This fund also holds U.S. Treasurys, but in this case it’s debt that matures in less than a year. It’s among the best ways to get the highest yields from current interest rates.

Why it may perform well: Yes, the yield on this fund will decline as rates decline, but you’re not enduring much principal risk to get it. If rates stay “higher for longer,” as the Fed says they will, you’ll continue to get that yield. The fund also offers optionality, meaning that if yields go too low you can take your principal and invest in something else that’s more attractive later, likely stocks.

Expense ratio: 0.12 percent

iShares 10+ Year Investment Grade Corporate Bond ETF (IGLB)

This fund owns long-term corporate bonds, meaning that it generally has a higher yield than similar Treasury bonds. The holdings here are investment-grade, making them of high quality.

Why it may perform well: This ETF should do well when rates fall, in particular because of the high-quality companies in the portfolio but also the strong current yield today and a razor-thin expense ratio, too. Of course, even if rates don’t move lower, you have that strong yield.

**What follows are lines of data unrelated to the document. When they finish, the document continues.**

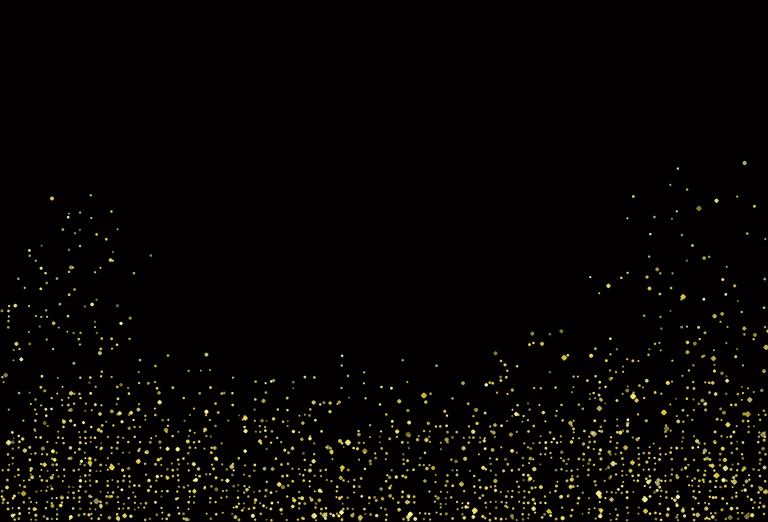
This background is drawn by a WebGL 2 fragment shader. Its source:

```glsl
#version 300 es
precision highp float;

uniform vec2 u_resolution;
out vec4 fragColor;

const vec3 NIGHT = vec3(0.008, 0.0, 0.0);
const vec3 GOLD = vec3(0.93, 0.85, 0.26);
const vec3 PALE = vec3(1.0, 0.99, 0.72);

// Integer hash giving three values in 0..1
vec3 hash3(uvec3 v) {
    v = v * 1664525u + 1013904223u;
    v.x += v.y * v.z;
    v.y += v.z * v.x;
    v.z += v.x * v.y;
    v ^= v >> 16u;
    v.x += v.y * v.z;
    v.y += v.z * v.x;
    v.z += v.x * v.y;
    return vec3(v >> 8u) / 16777216.0;
}

float fadeOut(float start, float end, float value) {
    return 1.0 - smoothstep(start, end, value);
}

float bell(float x, float center, float width) {
    float t = (x - center) / width;
    return exp(-t * t);
}

// Chance of a spark at uv; grain runs from fine dust (0) to large sparks (1)
float density(vec2 uv, float grain) {
    float rightSide = smoothstep(0.58, 0.92, uv.x);
    float leftSide = bell(uv.x, 0.085, 0.115);

    // Thick drift along the floor, a little deeper on the right
    float floorTop = 0.33 + 0.08 * smoothstep(0.5, 0.75, uv.x);
    float drift = fadeOut(0.0, floorTop, uv.y);

    // Thin veil rising into a plume at either side
    float rim = 0.33 + 0.33 * leftSide + 0.36 * rightSide;
    float veil = fadeOut(0.72, 1.08, uv.y / rim);
    float leftVeil = leftSide * mix(0.30, 0.06, grain);
    float rightVeil = rightSide * mix(0.07, 0.32, grain);
    float strays = 0.008 * fadeOut(1.05, 1.16, uv.y / rim);
    return drift + veil * (0.07 + leftVeil + rightVeil) + strays;
}

// Round spark whose larger sizes have four soft points
float spark(vec2 offset, float radius, float grain, float pixel) {
    vec2 a = abs(offset);
    float dist = mix(length(a), a.x + a.y, 0.55 * grain);
    return fadeOut(radius - 0.7 * pixel, radius + 0.7 * pixel, dist);
}

// One scattered layer: rgb is the tint, a is the coverage
vec4 sparkLayer(vec2 p, float aspect, float cellSize, float radius,
                float share, float grain, uint seed, float pixel) {
    vec2 cell = floor(p / cellSize);
    uvec3 key = uvec3(uvec2(cell), seed);
    vec3 place = hash3(key);
    vec3 look = hash3(key + uvec3(0u, 0u, 57u));

    float size = radius * mix(0.62, 1.0, look.x);
    float room = max(0.0, 1.0 - 2.0 * (size + 0.5 * pixel) / cellSize);
    vec2 center = (cell + 0.5 + (place.xy - 0.5) * room) * cellSize;
    vec2 uv = (cell + 0.5) * cellSize / vec2(aspect, 1.0);

    float present = step(place.z, share * density(uv, grain));
    float glow = mix(0.4, 1.0, sqrt(look.y));
    vec3 tint = mix(GOLD, PALE, look.z * 0.85);
    return vec4(tint, present * glow * spark(p - center, size, grain, pixel));
}

void main() {
    float pixel = 1.0 / u_resolution.y;
    float aspect = u_resolution.x * pixel;
    vec2 p = gl_FragCoord.xy * pixel;
    vec3 color = NIGHT;

    // Fine dust first, then broader and rarer sparks
    for (int i = 0; i < 3; i++) {
        float grain = float(i) * 0.5;
        float cellSize = 0.0105 * pow(1.75, float(i));
        float radius = mix(0.0027, 0.0060, grain);
        float share = mix(0.38, 0.26, grain);
        vec4 layer = sparkLayer(p, aspect, cellSize, radius, share,
                                grain, uint(i) * 131u + 7u, pixel);
        color = mix(color, layer.rgb, layer.a);
    }
    fragColor = vec4(color, 1.0);
}
```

Expense ratio: 0.04 percent

Global X U.S. Preferred ETF (PFFD)

This ETF invests primarily in the preferred stocks of banks and utilities, offering up a healthy yield. It charges a very reasonable expense ratio and pays that dividend monthly, too.

Why it may perform well: If prevailing interest rates decline, the price of preferreds should rise, taking the value of this fund with it. Of course, if rates move higher, then the fund is likely to decline, but you’ll still be earning that strong yield.

Expense ratio: 0.23 percent

Virtus Infracap REIT Preferred ETF (PFFR)

This fund also invests in preferred stocks, but it offers up a higher dividend than the fund above because it owns higher-yielding securities issued by real estate investment trusts (REITs).

Why it may perform well: Preferred stocks issued by REITs typically have higher yields than those issued banks and utilities, but they also run higher risks. This fund will likely rise if the Fed lowers interest rates, though it could fall if rates rise. You’ll have to judge whether the extra-large monthly dividend is worth the extra risk, compared to the Global X fund and others.

Expense ratio: 0.45 percent

Vanguard High Dividend Yield ETF (VYM)

This fund owns high-yielding common stocks from proven dividend payers, including some of those among the Dividend Aristocrats, a group of stocks with a long record of rising payouts.

Why it may perform well: Falling rates may make dividend-paying stocks more attractive as sources of income, helping them outperform non-payers. However, common stocks tend to be sensitive, so a broader decline could send this fund and others lower despite the solid yield.

Expense ratio: 0.06 percent

Vanguard Real Estate ETF (VNQ)

This Vanguard fund owns REITs, a type of company that relies heavily on interest rates. In exchange for not paying tax at the corporate level, REIT stocks pay out strong dividends.

Why it may perform well: REIT dividends will look more attractive as rates fall, and lower rates will also help make it cheaper for REITs to finance their operations while making their properties more valuable. Of course, higher rates will do just the opposite to REITs.

Expense ratio: 0.13 percent

Bottom line

ETFs can be a great way to invest in a trend such as lower interest rates, allowing investors to quickly move into a diversified position without needing to analyze every single holding. The best brokers for stock trading can help you sort through the lot with strong research tools.

Editorial Disclaimer: All investors are advised to conduct their own independent research into investment strategies before making an investment decision. In addition, investors are advised that past investment product performance is no guarantee of future price appreciation.